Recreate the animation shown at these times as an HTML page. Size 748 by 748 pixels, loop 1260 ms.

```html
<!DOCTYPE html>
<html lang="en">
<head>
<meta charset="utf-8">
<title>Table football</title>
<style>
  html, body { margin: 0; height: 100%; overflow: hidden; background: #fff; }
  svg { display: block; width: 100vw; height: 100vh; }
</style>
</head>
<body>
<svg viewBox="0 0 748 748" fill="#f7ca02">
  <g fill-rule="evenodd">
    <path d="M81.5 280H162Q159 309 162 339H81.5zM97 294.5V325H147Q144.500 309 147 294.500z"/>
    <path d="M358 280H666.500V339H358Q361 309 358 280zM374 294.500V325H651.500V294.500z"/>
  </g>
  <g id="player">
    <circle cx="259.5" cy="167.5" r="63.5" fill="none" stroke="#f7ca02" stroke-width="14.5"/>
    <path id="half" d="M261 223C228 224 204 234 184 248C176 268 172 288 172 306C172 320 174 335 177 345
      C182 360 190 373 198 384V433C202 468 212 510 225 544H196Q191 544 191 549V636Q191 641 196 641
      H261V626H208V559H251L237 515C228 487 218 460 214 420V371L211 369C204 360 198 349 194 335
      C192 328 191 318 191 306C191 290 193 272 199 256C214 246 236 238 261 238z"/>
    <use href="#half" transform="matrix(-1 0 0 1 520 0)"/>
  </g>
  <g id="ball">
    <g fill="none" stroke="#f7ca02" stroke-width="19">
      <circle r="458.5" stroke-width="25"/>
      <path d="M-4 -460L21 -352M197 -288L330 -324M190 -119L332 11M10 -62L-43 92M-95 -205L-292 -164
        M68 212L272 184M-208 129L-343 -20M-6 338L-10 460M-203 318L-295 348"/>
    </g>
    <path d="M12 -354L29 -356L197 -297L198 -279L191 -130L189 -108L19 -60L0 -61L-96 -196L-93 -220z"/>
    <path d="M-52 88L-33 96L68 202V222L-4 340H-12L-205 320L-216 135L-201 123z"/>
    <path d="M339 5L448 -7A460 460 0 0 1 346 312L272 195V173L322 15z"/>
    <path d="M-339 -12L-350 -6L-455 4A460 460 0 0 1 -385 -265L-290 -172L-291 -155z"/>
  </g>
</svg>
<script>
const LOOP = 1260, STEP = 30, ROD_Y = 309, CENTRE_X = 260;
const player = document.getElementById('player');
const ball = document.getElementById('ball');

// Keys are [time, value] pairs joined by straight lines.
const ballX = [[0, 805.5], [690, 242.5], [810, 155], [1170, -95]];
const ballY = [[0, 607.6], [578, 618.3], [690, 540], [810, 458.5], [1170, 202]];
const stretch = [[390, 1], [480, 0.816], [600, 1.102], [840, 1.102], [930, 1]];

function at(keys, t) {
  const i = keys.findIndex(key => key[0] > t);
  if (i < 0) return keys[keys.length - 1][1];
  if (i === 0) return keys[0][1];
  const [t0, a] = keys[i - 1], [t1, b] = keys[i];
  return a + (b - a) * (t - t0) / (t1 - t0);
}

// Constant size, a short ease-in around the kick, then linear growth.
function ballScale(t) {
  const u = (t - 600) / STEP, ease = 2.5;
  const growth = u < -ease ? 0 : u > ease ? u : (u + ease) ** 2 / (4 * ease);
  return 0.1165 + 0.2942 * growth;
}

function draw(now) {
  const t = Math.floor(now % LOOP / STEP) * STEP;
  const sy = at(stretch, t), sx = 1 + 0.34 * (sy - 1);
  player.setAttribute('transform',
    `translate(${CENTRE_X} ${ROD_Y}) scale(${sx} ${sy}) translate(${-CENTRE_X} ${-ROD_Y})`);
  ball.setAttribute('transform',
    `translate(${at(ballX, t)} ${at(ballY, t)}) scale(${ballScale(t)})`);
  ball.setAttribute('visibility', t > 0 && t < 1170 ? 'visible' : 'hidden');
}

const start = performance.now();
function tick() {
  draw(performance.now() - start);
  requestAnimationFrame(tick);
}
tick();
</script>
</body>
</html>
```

__Problem requirements__:
Every entry above should be retyped exactly as it appears.

__Problem solution__:
Recreate the animation shown at these times as an HTML page. Size 748 by 748 pixels, loop 1260 ms.

```html
<!DOCTYPE html>
<html lang="en">
<head>
<meta charset="utf-8">
<title>Table football</title>
<style>
  html, body { margin: 0; height: 100%; overflow: hidden; background: #fff; }
  svg { display: block; width: 100vw; height: 100vh; }
</style>
</head>
<body>
<svg viewBox="0 0 748 748" fill="#f7ca02">
  <g fill-rule="evenodd">
    <path d="M81.5 280H162Q159 309 162 339H81.5zM97 294.5V325H147Q144.500 309 147 294.500z"/>
    <path d="M358 280H666.500V339H358Q361 309 358 280zM374 294.500V325H651.500V294.500z"/>
  </g>
  <g id="player">
    <circle cx="259.5" cy="167.5" r="63.5" fill="none" stroke="#f7ca02" stroke-width="14.5"/>
    <path id="half" d="M261 223C228 224 204 234 184 248C176 268 172 288 172 306C172 320 174 335 177 345
      C182 360 190 373 198 384V433C202 468 212 510 225 544H196Q191 544 191 549V636Q191 641 196 641
      H261V626H208V559H251L237 515C228 487 218 460 214 420V371L211 369C204 360 198 349 194 335
      C192 328 191 318 191 306C191 290 193 272 199 256C214 246 236 238 261 238z"/>
    <use href="#half" transform="matrix(-1 0 0 1 520 0)"/>
  </g>
  <g id="ball">
    <g fill="none" stroke="#f7ca02" stroke-width="19">
      <circle r="458.5" stroke-width="25"/>
      <path d="M-4 -460L21 -352M197 -288L330 -324M190 -119L332 11M10 -62L-43 92M-95 -205L-292 -164
        M68 212L272 184M-208 129L-343 -20M-6 338L-10 460M-203 318L-295 348"/>
    </g>
    <path d="M12 -354L29 -356L197 -297L198 -279L191 -130L189 -108L19 -60L0 -61L-96 -196L-93 -220z"/>
    <path d="M-52 88L-33 96L68 202V222L-4 340H-12L-205 320L-216 135L-201 123z"/>
    <path d="M339 5L448 -7A460 460 0 0 1 346 312L272 195V173L322 15z"/>
    <path d="M-339 -12L-350 -6L-455 4A460 460 0 0 1 -385 -265L-290 -172L-291 -155z"/>
  </g>
</svg>
<script>
const LOOP = 1260, STEP = 30, ROD_Y = 309, CENTRE_X = 260;
const player = document.getElementById('player');
const ball = document.getElementById('ball');

// Keys are [time, value] pairs joined by straight lines.
const ballX = [[0, 805.5], [690, 242.5], [810, 155], [1170, -95]];
const ballY = [[0, 607.6], [578, 618.3], [690, 540], [810, 458.5], [1170, 202]];
const stretch = [[390, 1], [480, 0.816], [600, 1.102], [840, 1.102], [930, 1]];

function at(keys, t) {
  const i = keys.findIndex(key => key[0] > t);
  if (i < 0) return keys[keys.length - 1][1];
  if (i === 0) return keys[0][1];
  const [t0, a] = keys[i - 1], [t1, b] = keys[i];
  return a + (b - a) * (t - t0) / (t1 - t0);
}

// Constant size, a short ease-in around the kick, then linear growth.
function ballScale(t) {
  const u = (t - 600) / STEP, ease = 2.5;
  const growth = u < -ease ? 0 : u > ease ? u : (u + ease) ** 2 / (4 * ease);
  return 0.1165 + 0.2942 * growth;
}

function draw(now) {
  const t = Math.floor(now % LOOP / STEP) * STEP;
  const sy = at(stretch, t), sx = 1 + 0.34 * (sy - 1);
  player.setAttribute('transform',
    `translate(${CENTRE_X} ${ROD_Y}) scale(${sx} ${sy}) translate(${-CENTRE_X} ${-ROD_Y})`);
  ball.setAttribute('transform',
    `translate(${at(ballX, t)} ${at(ballY, t)}) scale(${ballScale(t)})`);
  ball.setAttribute('visibility', t > 0 && t < 1170 ? 'visible' : 'hidden');
}

const start = performance.now();
function tick() {
  draw(performance.now() - start);
  requestAnimationFrame(tick);
}
tick();
</script>
</body>
</html>
```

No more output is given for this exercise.